Photo by Chris Morphet
Louise Bangay trained as an actor at the Drama Studio, London after taking a BA in English & Drama at Hull University and a Post Graduate in Movement and Dance at the Laban Centre, Goldsmith’s College. She co-founded European Stage Company, whose work included British premieres by Vaclav Havel and August Strindberg, and later Damned Poets Theatre Company, committed to staging plays in verse, producing a repertory of five rarely performed Yeats plays, Glyn Maxwell’s first stage play, Shelley’s The Cenci and the British premiere of a specially commissioned and published translation of Corneille’s Horace by Alan Brownjohn at the Lyric. Acting work includes television, film, the West End and the Royal Shakespeare Company.
Sophia Blackwell was born in Newcastle and read English at Oxford, where she started performing poetry in 2003. Since then, she has performed at Glastonbury, Edinburgh and many more of the major festivals. Her first poetry collection, Into Temptation, was published in 2009 and her novel, After My Own Heart, in 2012.
Sophia has worked in marketing within the publishing industry for over ten years and has experience in managing and promoting trade, academic and professional titles and a background in digital content marketing and publicity.
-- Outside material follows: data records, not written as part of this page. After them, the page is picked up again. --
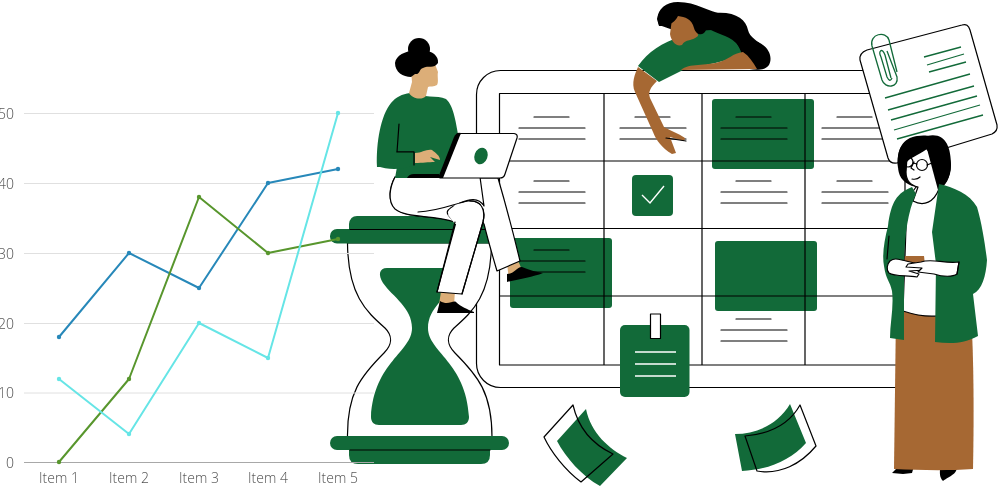
<!DOCTYPE html>
<html lang="en">
<head>
<meta charset="utf-8">
<title>Planning and progress chart</title>
<style>
:root{--green:#126a39;--ink:#000;--paper:#fff;--brown:#a66833;--tan:#dcae78;--blue:#2788b9;--leaf:#58962d;--cyan:#66e5e6;--grid:#e0e0e0;--label:#4a4a4a}
html,body{margin:0;width:1000px;height:486px;overflow:hidden;background:var(--paper)}
svg{display:block}
.green{fill:var(--green)}
.ink{fill:var(--ink)}
.white{fill:var(--paper)}
.brown{fill:var(--brown)}
.tan{fill:var(--tan)}
.line{fill:none;stroke:var(--ink);stroke-width:1.2;stroke-linecap:round;stroke-linejoin:round}
.outlined{fill:var(--paper);stroke:var(--ink);stroke-width:1.2;stroke-linejoin:round}
.light{fill:none;stroke:var(--paper);stroke-width:1.4}
.writing{fill:none;stroke:var(--green);stroke-width:1.3}
.grid{stroke:var(--grid);stroke-width:1}
.axis{stroke:#a8a8a8;stroke-width:1}
.series polyline{fill:none;stroke-width:2;stroke-linejoin:round}
.blue{stroke:var(--blue);fill:var(--blue)}
.leaf{stroke:var(--leaf);fill:var(--leaf)}
.cyan{stroke:var(--cyan);fill:var(--cyan)}
.series circle{r:2.2px;stroke:none}
.labels{font:300 14px "Open Sans",sans-serif;fill:var(--label)}
.values{text-anchor:end}
.items{text-anchor:middle}
</style>
</head>
<body>
<svg width="1000" height="486" viewBox="0 0 1000 486">
<defs>
  <g id="entry" class="line"><path d="M15 0H50M0 11H66M0 22H66"/></g>
</defs>

<g id="calendar">
  <rect class="outlined" x="476.5" y="70.5" width="452" height="317" rx="24"/>
  <g class="green">
    <rect x="712" y="99" width="102" height="70" rx="3"/>
    <rect x="510" y="238" width="102" height="70" rx="3"/>
    <rect x="715" y="241" width="102" height="70" rx="3"/>
  </g>
  <path class="line" d="M499.5 93.5H905V365H499.5ZM604 93.5V365M702 93.5V365M805 93.5V365M499.5 161H905M499.5 228.500H905M499.5 296H905"/>
  <use href="#entry" x="519" y="117"/><use href="#entry" x="620" y="117"/><use href="#entry" x="721" y="117"/><use href="#entry" x="822" y="117"/>
  <use href="#entry" x="519" y="181"/><use href="#entry" x="721" y="181"/><use href="#entry" x="822" y="181"/>
  <use href="#entry" x="519" y="250"/><use href="#entry" x="721" y="319"/>
  <rect class="green" x="632" y="175" width="41" height="41" rx="4"/>
  <path class="light" d="M642 195L650 203L664 186"/>
  <rect class="green" x="620" y="325" width="69.500" height="72" rx="5"/>
  <path class="light" d="M635 352H676M635 364H676M635 376H676"/>
  <rect class="outlined" x="650.5" y="314" width="10" height="24.500"/>
</g>

<g id="hourglass">
  <path class="outlined" d="M347.500 243C348 296 367 312 385 328C393 336 392 345 384 353C361 376 347 393 347.500 437H492C492 393 478 376 455 353C447 345 446 336 454 328C472 312 491 296 491.500 243Z"/>
  <path class="green" d="M387 268H452C460 268 461 275 456 283C447 297 428 308 428 328C428 352 466 362 469 417C469 422 466 425 461 425H379C374 425 371 422 371 417C374 362 412 352 412 328C412 308 393 297 383 283C378 275 379 268 387 268Z"/>
  <path class="green" d="M357 216H482Q490 216 491 224V230H349V224Q350 216 357 216Z"/>
  <rect class="green" x="330" y="229" width="180" height="14.500" rx="7"/>
  <path class="line" d="M350 229.500H490"/>
  <rect class="green" x="330" y="436" width="179" height="14" rx="7"/>
  <path class="green" d="M349 449H490V455Q490 464 481 464H358Q349 464 349 455Z"/>
  <path class="line" d="M350 450H490"/>
</g>

<g id="chart">
  <path class="grid" d="M24 113.500H374M24 183.500H374M24 253.500H374M24 323.500H374M24 393H374"/>
  <path class="axis" d="M24 462.500H374"/>
  <g class="series blue"><polyline points="59,337 129,253 199,288 268,183 338,169"/><circle cx="59" cy="337" r="2"/><circle cx="129" cy="253" r="2"/><circle cx="199" cy="288" r="2"/><circle cx="268" cy="183" r="2"/><circle cx="338" cy="169" r="2"/></g>
  <g class="series leaf"><polyline fill="none" points="59,462 129,379 199,197 268,253 338,239"/><circle cx="59" cy="462" r="2"/><circle cx="129" cy="379" r="2"/><circle cx="199" cy="197" r="2"/><circle cx="268" cy="253" r="2"/><circle cx="338" cy="239" r="2"/></g>
  <g class="series cyan"><polyline points="59,379 129,434 199,323 268,358 338,113"/><circle cx="59" cy="379" r="2"/><circle cx="129" cy="434" r="2"/><circle cx="199" cy="323" r="2"/><circle cx="268" cy="358" r="2"/><circle cx="338" cy="113" r="2"/></g>
  <g class="labels values"><text x="14" y="118.500">50</text><text x="14" y="188.500">40</text><text x="14" y="258.500">30</text><text x="14" y="328.500">20</text><text x="14" y="398">10</text><text x="14" y="467.500">0</text></g>
  <g class="labels items"><text x="59" y="483">Item 1</text><text x="129" y="483">Item 2</text><text x="199" y="483">Item 3</text><text x="268" y="483">Item 4</text><text x="338" y="483">Item 5</text></g>
</g>

<g id="laptop-worker">
  <path class="tan" d="M507 264L518 260L523 273L509 279Z"/>
  <path class="ink" d="M507 274C514 274 518 266 522 267C529 270 536 272 543 273C533 277 520 279 507 282Z"/>
  <path class="outlined" d="M470 178H498C505 202 513 232 520 261L497 271C492 254 488 240 484 224L466 200Z"/>
  <path class="tan" d="M441 291H455L454 305H439Z"/>
  <path class="ink" d="M440 301C448 306 453 300 456 302C461 307 467 309 474 312V313H437Z"/>
  <path class="outlined" d="M395 177H462L470 201C482 201 486 210 483 222L462 294L437 292L456 222C438 214 408 220 395 208C387 200 390 186 395 177Z"/>
  <path class="outlined" d="M395 177H480L484 206C478 196 468 200 460 203C438 212 450 216 455 222C430 214 408 219 395 209C387 201 390 187 395 177Z"/>
  <path class="white" d="M448 215L456 203L483 205L481 226L455 224Z"/>
  <path class="line" d="M418 212C440 211 456 203 468 201C481 200 486 209 483 222L462 294M437 292L455 222"/>
  <path class="green" d="M410 93C424 98 437 95 446 99C454 106 456 124 459 139L448 178H395L397 167L377 167C376 142 381 115 391 103C396 97 402 94 410 93Z"/>
  <path class="line" d="M399 124L397 152H414"/>
  <path class="green" d="M377 166C388 170 402 170 415 165L414 152H397Z"/>
  <path class="tan" d="M415 153C422 153 426 149 432 150C436 153 440 156 440 160L430 157L435 162C428 162 423 163 415 163Z"/>
  <path class="line" d="M397 152H414V165"/>
  <path class="tan" d="M411 70L427 54C434 57 435 65 438 72C437 76 439 82 437 85C434 87 430 86 428 87L426 96C421 101 412 98 409 93L412 82Z"/>
  <circle class="ink" cx="419" cy="49" r="11"/>
  <path class="ink" d="M418 51C430 49 439 55 438 63C434 69 428 65 423 68C419 69 420 75 415 74L411 77C403 77 395 72 395 63C396 55 407 50 418 51Z"/>
  <path class="ink" d="M439 177L456 134Q458 132 461 133L444 178H407Q409 174 414 174H439Z"/>
  <path class="outlined" d="M461 133.500H514Q518 134 517 138L505 174Q504 178 500 178H440L455 138Q457 134 461 133.500Z"/>
  <path class="ink" d="M438 178L454 137Q456 133 461 133L443 178Z"/>
  <ellipse class="green" cx="481" cy="156" rx="6.500" ry="8.500" transform="rotate(20 481 156)"/>
</g>

<g id="calendar-helper">
  <path class="ink" d="M659 25C654 13 663 2 678 2C697 2 707 12 724 14C748 17 744 37 758 42C769 47 773 57 769 65C764 72 751 70 742 67L690 36Z"/>
  <path class="green" d="M638 66C648 52 662 42 681 37C694 31 715 28 730 31C736 39 738 48 744 53C728 62 704 65 683 70L659 82Z"/>
  <path class="ink" d="M714 13C735 11 746 19 748 30C750 40 765 43 769 55C770 65 763 70 755 69C742 67 744 52 736 43C727 34 715 34 708 28Z"/>
  <path class="brown" d="M681 70C689 63 706 66 719 62C728 60 733 53 743 52C749 56 753 62 757 69Z"/>
  <path class="brown" d="M672 19C677 13 690 13 697 23L698 36C693 41 685 39 682 45C676 47 671 41 670 34Z"/>
  <path class="ink" d="M657 19C659 7 672 1 685 4C696 6 703 17 706 30C703 37 696 35 694 28C692 19 685 17 678 16C674 24 667 26 659 26Z"/>
  <path class="brown" d="M638 67L657 81C650 88 648 92 650 98L664 127C671 131 678 133 685 138L684 141L670 137L676 153L672 154C662 148 656 140 653 132L635 92C631 83 635 74 638 67Z"/>
  <path class="line" d="M666 138L686 141"/>
</g>

<g id="clipped-page">
  <path class="outlined" d="M867 50L962 25Q968 23 970 30L997 125Q998 131 992 134L897 163Q890 164 888 158L860 60Q859 53 867 50Z"/>
  <path class="writing" d="M924 57L961 47M927 65L964 54M929 72L966 62M885 98L970 74M888 110L974 86M891 120L977 96M894 130L980 105M897 139L983 115"/>
  <path class="writing" d="M887 51L897 77C899 88 885 89 882 80L872 46C869 34 886 30 889 40L897 72M891 78L885 55C882 47 878 51 881 57L887 77Q890 83 892 78"/>
</g>

<g id="standing-colleague">
  <path class="ink" d="M892 473L899 466H914L912 473L903 474ZM940 468L956 466C959 473 950 476 943 481C939 477 940 472 940 468Z"/>
  <path class="brown" d="M896 312H971C974 360 974 420 973 469C945 471 917 470 894 469Z"/>
  <path class="ink" d="M898 166C896 144 908 135 927 136C945 132 951 146 951 165C951 178 945 187 936 190L912 186C902 182 898 175 898 166Z"/>
  <path class="outlined" d="M916 187L937 184L945 200L937 316C925 317 912 314 903 311L907 200Z"/>
  <path class="outlined" stroke-width="1" d="M907 157C914 155 921 152 926 148C931 154 936 158 936 165L939 189C934 202 924 207 913 201L918 187C909 185 906 180 906 172Z"/>
  <path class="ink" d="M898 168C896 149 903 138 917 136C930 134 941 137 940 153L936 169C935 158 930 155 927 149C918 156 909 157 905 165Z"/>
  <path class="ink" d="M927 149C938 143 950 150 951 165C950 178 946 186 938 190Z"/>
  <path class="line" d="M914 162L911 168L914 170M912 179Q917 180 920 177"/>
  <circle class="line" cx="908" cy="162" r="5"/><circle class="line" cx="922" cy="165" r="5.500"/>
  <path class="line" d="M913 163L917 164M927 165L937 161"/>
  <path class="green" d="M912 187C897 193 891 202 888 226C884 241 882 256 884 266C886 280 890 281 892 291C894 307 890 323 890 338L904 340L904 260C905 238 907 213 916 194Z"/>
  <path class="green" d="M939 184C953 187 970 194 977 207C982 224 985 244 987 260C986 276 982 290 973 294L978 336C964 344 950 344 935 342L936 264L932 232Z"/>
  <path class="brown" d="M905 256H924L925 265L904 267Z"/>
  <path class="outlined" d="M890 261C895 257 900 260 906 261L927 266L925 270L909 271L919 274L917 277C907 275 895 277 889 273C886 270 887 264 890 261Z"/>
  <path class="outlined" d="M959 262C944 264 932 258 921 262L908 264L906 267L922 268L918 272L934 274C943 277 953 277 957 274Z"/>
  <path class="line" d="M889 236L887 259M959 262L957 274"/>
</g>

<g id="loose-sheets">
  <path class="green" d="M586 409C591 433 609 449 627 458L600 486C582 476 566 458 557 441Z"/>
  <path class="line" d="M573 405C578 427 592 444 613 454L581 482C565 470 551 452 544 437Z"/>
  <path class="green" d="M735 434C757 434 778 424 790 404L806 443C790 461 767 470 742 471Z"/>
  <path class="line" d="M745 436C768 434 789 425 800 405L816 446C801 464 780 475 757 471Z"/>
</g>
</svg>
</body>
</html>
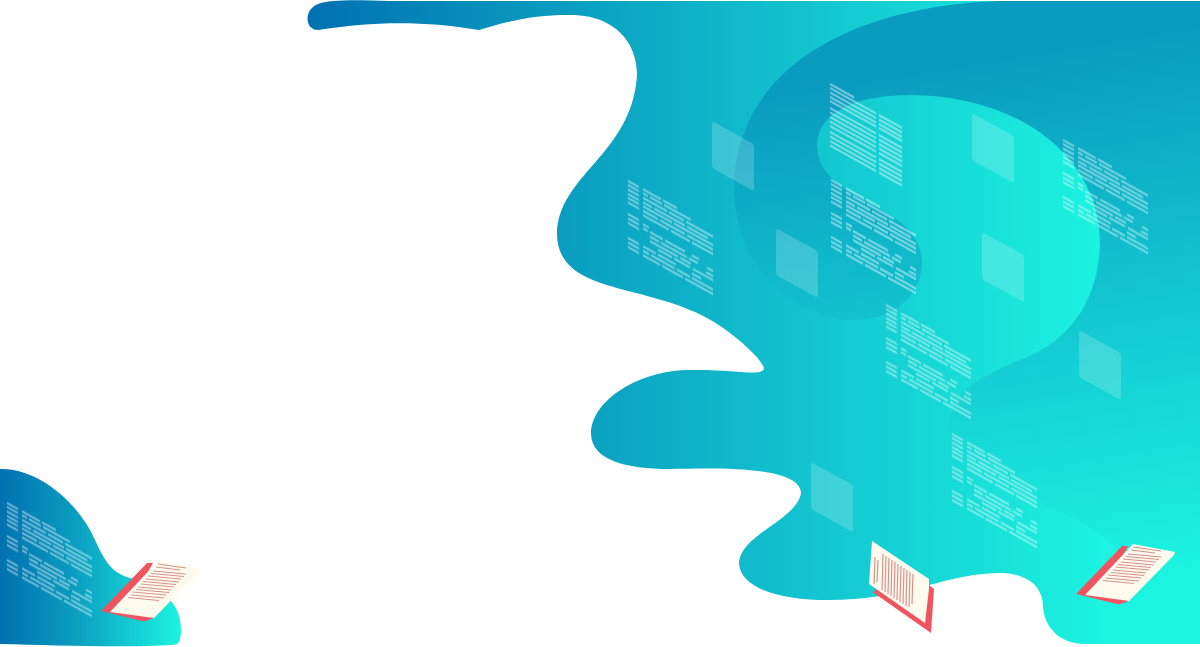
<!DOCTYPE html>
<html lang="en">
<head>
<meta charset="utf-8">
<title>Fluid document background</title>
<style>
:root {
  --paper: #ffffff;
  --deep: #0071b0;
  --blue: #0a9cc0;
  --aqua: #1cf4e1;
  --page: #fffaee;
  --cover: #f0545f;
  --ink: #d9918c;
}
html, body { margin: 0; height: 100%; overflow: hidden; background: var(--paper); }
.background { display: block; width: 1200px; height: 647px; }
.stop-deep { stop-color: var(--deep); }
.stop-blue { stop-color: var(--blue); }
.stop-aqua { stop-color: var(--aqua); }
.text-block { fill: none; stroke: #fff; stroke-width: 2.7; }
.text-blocks { opacity: .4; }
.tiles { fill: #fff; opacity: .19; }
.cover { fill: var(--cover); }
.page { fill: var(--page); }
.ink { fill: none; stroke: var(--ink); stroke-width: 1.2; }
</style>
</head>
<body>
<svg class="background" viewBox="0 0 1200 647" role="img" aria-label="Flowing blue and turquoise shapes with floating documents">
  <defs>
    <linearGradient id="wave-fill" gradientUnits="userSpaceOnUse" x1="308" y1="0" x2="1110" y2="0">
      <stop class="stop-deep" offset="0"/>
      <stop class="stop-blue" offset=".31"/>
      <stop class="stop-aqua" offset="1"/>
    </linearGradient>
    <linearGradient id="swirl-fill" gradientUnits="userSpaceOnUse" x1="940" y1="70" x2="1030" y2="600">
      <stop class="stop-blue" offset="0"/>
      <stop class="stop-aqua" offset="1"/>
    </linearGradient>
    <linearGradient id="corner-fill" gradientUnits="userSpaceOnUse" x1="0" y1="0" x2="181" y2="0">
      <stop class="stop-deep" offset="0"/>
      <stop class="stop-blue" offset=".4"/>
      <stop class="stop-aqua" offset="1"/>
    </linearGradient>

    <g id="list-block" class="text-block">
      <g transform="skewY(29)">
        <path d="M0 2h11M0 6h11M0 10.500h11M0 15h11M0 19h11M0 23.500h11M0 35h11M0 39.500h11M0 44h11M0 59h11M0 63.500h11M0 68h11"/>
        <path d="M15 2h18M35 2h14M15 6h5M22 6h12M36 6h27M15 10.500h24M41 10.500h15M58 10.500h12M15 15h9M26 15h31M59 15h11M15 19h29M46 19h24M15 23.500h15M32 23.500h25M59 23.500h11M15 28h26M43 28h19"/>
        <path d="M15 41h5M22 41h13M37 41h20M22 45.500h9M33 45.500h26M61 45.500h9M22 50h28M52 50h11M15 37h6M30 54h14M46 54h16"/>
        <path d="M15 59h13M30 59h18M79 45h6M15 63.500h6M23 63.500h24M49 63.500h13M15 68h17M34 68h21M57 68h13M78 50h7"/>
        <path d="M70 10.500h15M70 15h10M70 19h15M70 23.500h15M64 28h21M64 41h7M65 54h20M64 59h9M64 63.500h21M70 68h15"/>
      </g>
    </g>
    <g id="paragraph-block" class="text-block">
      <path transform="skewY(29)" d="M0 2h24M0 6h46M49 6h23M0 10.500h46M49 10.500h23M0 15h46M49 15h23M0 19h46M49 19h23M0 26h46M49 26h23M0 30.500h46M49 30.500h23M0 35h46M49 35h23M0 39.500h46M49 39.500h23M0 44h46M49 44h23M0 50h46M49 50h23M0 54.500h46M49 54.500h23M0 59h46M49 59h23M0 63.500h46M49 63.500h23"/>
    </g>
    <rect id="tile" width="42" height="47" rx="3" transform="skewY(29)"/>
    <g id="open-book">
      <path class="cover" d="M147 563L153 563L148 572L154 618L144 621.500L101 611Z"/>
      <path class="page" d="M158 561L200 569L199 572L154 618L110 612Z"/>
      <path class="ink" d="M158 564l28 4M156 567l24 3M153 571l33 3M151 573.500l33 3M148 576l33 3M146 579l33 3M143 581.500l33 3M141 584l33 3M138 587l33 3M136 589.500l33 3M133 592l33 3M131 595l33 3M128 597.500l31 3"/>
    </g>
  </defs>

  <path id="wave" fill="url(#wave-fill)" d="M1200 1H390C360 0 330-1 318 4C303 10 305 30 318 30C370 22 420 20 479 30C510 20 540 14 575 15C615 17 637 42 637 75C632 155 557 175 557 235C559 300 660 280 726 330C745 344 764 362 764 369C760 377 735 369 690 370C640 370 591 400 591 434C592 460 625 469 670 469C720 468 800 466 801 493C797 520 739 535 739 564C742 598 815 606 880 596C930 588 960 572 1005 573C1035 576 1043 592 1043 607C1045 630 1062 644 1085 644H1200Z"/>
  <path id="swirl" fill="url(#swirl-fill)" d="M1200 1H1000C850 6 734 70 734 190C736 265 790 320 855 320C895 319 922 295 922 262C920 200 818 205 817 145C818 110 860 95 910 95C1010 95 1100 150 1100 245C1098 300 1070 340 1025 358C975 378 949 395 949 428C955 470 980 480 1040 503C1100 525 1140 560 1139 600C1138 620 1132 635 1122 644H1200Z"/>
  <path id="corner-wave" fill="url(#corner-fill)" d="M0 469C40 468 80 505 95 540C105 562 112 573 130 578C165 588 182 605 181 632C180 642 179 645 172 645C120 648 50 645 0 644Z"/>

  <g class="tiles">
    <use href="#tile" x="0" transform="translate(712 121)"/>
    <use href="#tile" transform="translate(776 228)"/>
    <use href="#tile" transform="translate(972 113)"/>
    <use href="#tile" transform="translate(982 232)"/>
    <use href="#tile" transform="translate(1079 330)"/>
    <use href="#tile" transform="translate(811 462)"/>
  </g>

  <g class="text-blocks">
    <use href="#paragraph-block" transform="translate(830 82)"/>
    <use href="#list-block" transform="translate(628 179)"/>
    <use href="#list-block" transform="translate(831 178)"/>
    <use href="#list-block" transform="translate(1063 138)"/>
    <use href="#list-block" transform="translate(886 303)"/>
    <use href="#list-block" transform="translate(952 432)"/>
    <use href="#list-block" transform="translate(7 501)"/>
  </g>

  <g class="books">
    <use href="#open-book"/>
    <use href="#open-book" transform="translate(975 -17)"/>
    <g id="upright-book">
      <path class="cover" d="M929 585L934 589L931 633L874 593L876 586Z"/>
      <path class="page" d="M872 541L929 579L929 589L925 623L869 584Z"/>
      <path class="ink" d="M875 557l-1 27M878 560l-1 22M883 554l-1 36M886 556l-1 36M889 558l-1 36M892 560l-1 36M895 562l-1 36M898 564l-1 36M901 566l-1 36M904 568l-1 36M907 570l-1 36M910 572l-1 35M913 574l-1 30"/>
    </g>
  </g>
</svg>
</body>
</html>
Isobel Dixon grew up in South Africa, where her debut poetry collection Weather Eye won the Olive Schreiner Prize. She completed her post-graduate study in Edinburgh and works in London, where she is a director of the Blake Friedmann Literary Agency. Her further collections are A Fold in the Map and The Tempest Prognosticator and she co-wrote and performed in The Debris Field, a multi-media show about the RMS Titanic. Her work has been recorded for The Poetry Archive and in 2016 Mariscat will publish a pamphlet The Leonids and Nine Arches will publish her new collection, Bearings.
Photo by Jack Ladenburg
Alex Pryce has been involved with Poetry London since 2010, first as Listings Editor and later as a trustee. She holds a doctorate in contemporary poetry from the University of Oxford. She in communications in the Higher Education sector and teaches contemporary literature. She edited Magma Poetry 59, and is a regular reviewer and feature writer for UK literary magazines.
Karen McCarthy Woolf
Karen McCarthy Woolf holds an Arts and Humanities Research Council doctoral scholarship at the University of London, Royal Holloway where she is researching new ways of writing about nature and politics in the face of climate change. Her book An Aviary of Small Birds, published by Oxford Carcanet is A Poetry Book Society Recommendation and Forward Prize Best First Collection nominee. She was the recipient of a Prairie Schooner Glenna Luschei Award in 2015.
Jessica Alexander is a publishing lawyer. She worked for Penguin Books for several years, and since 2001 has been in-house counsel for a major academic publishing company which publishes medical and scientific journals, textbooks and reference works. She is also a trustee of the London Legal Support Trust and the Music of Life Foundation.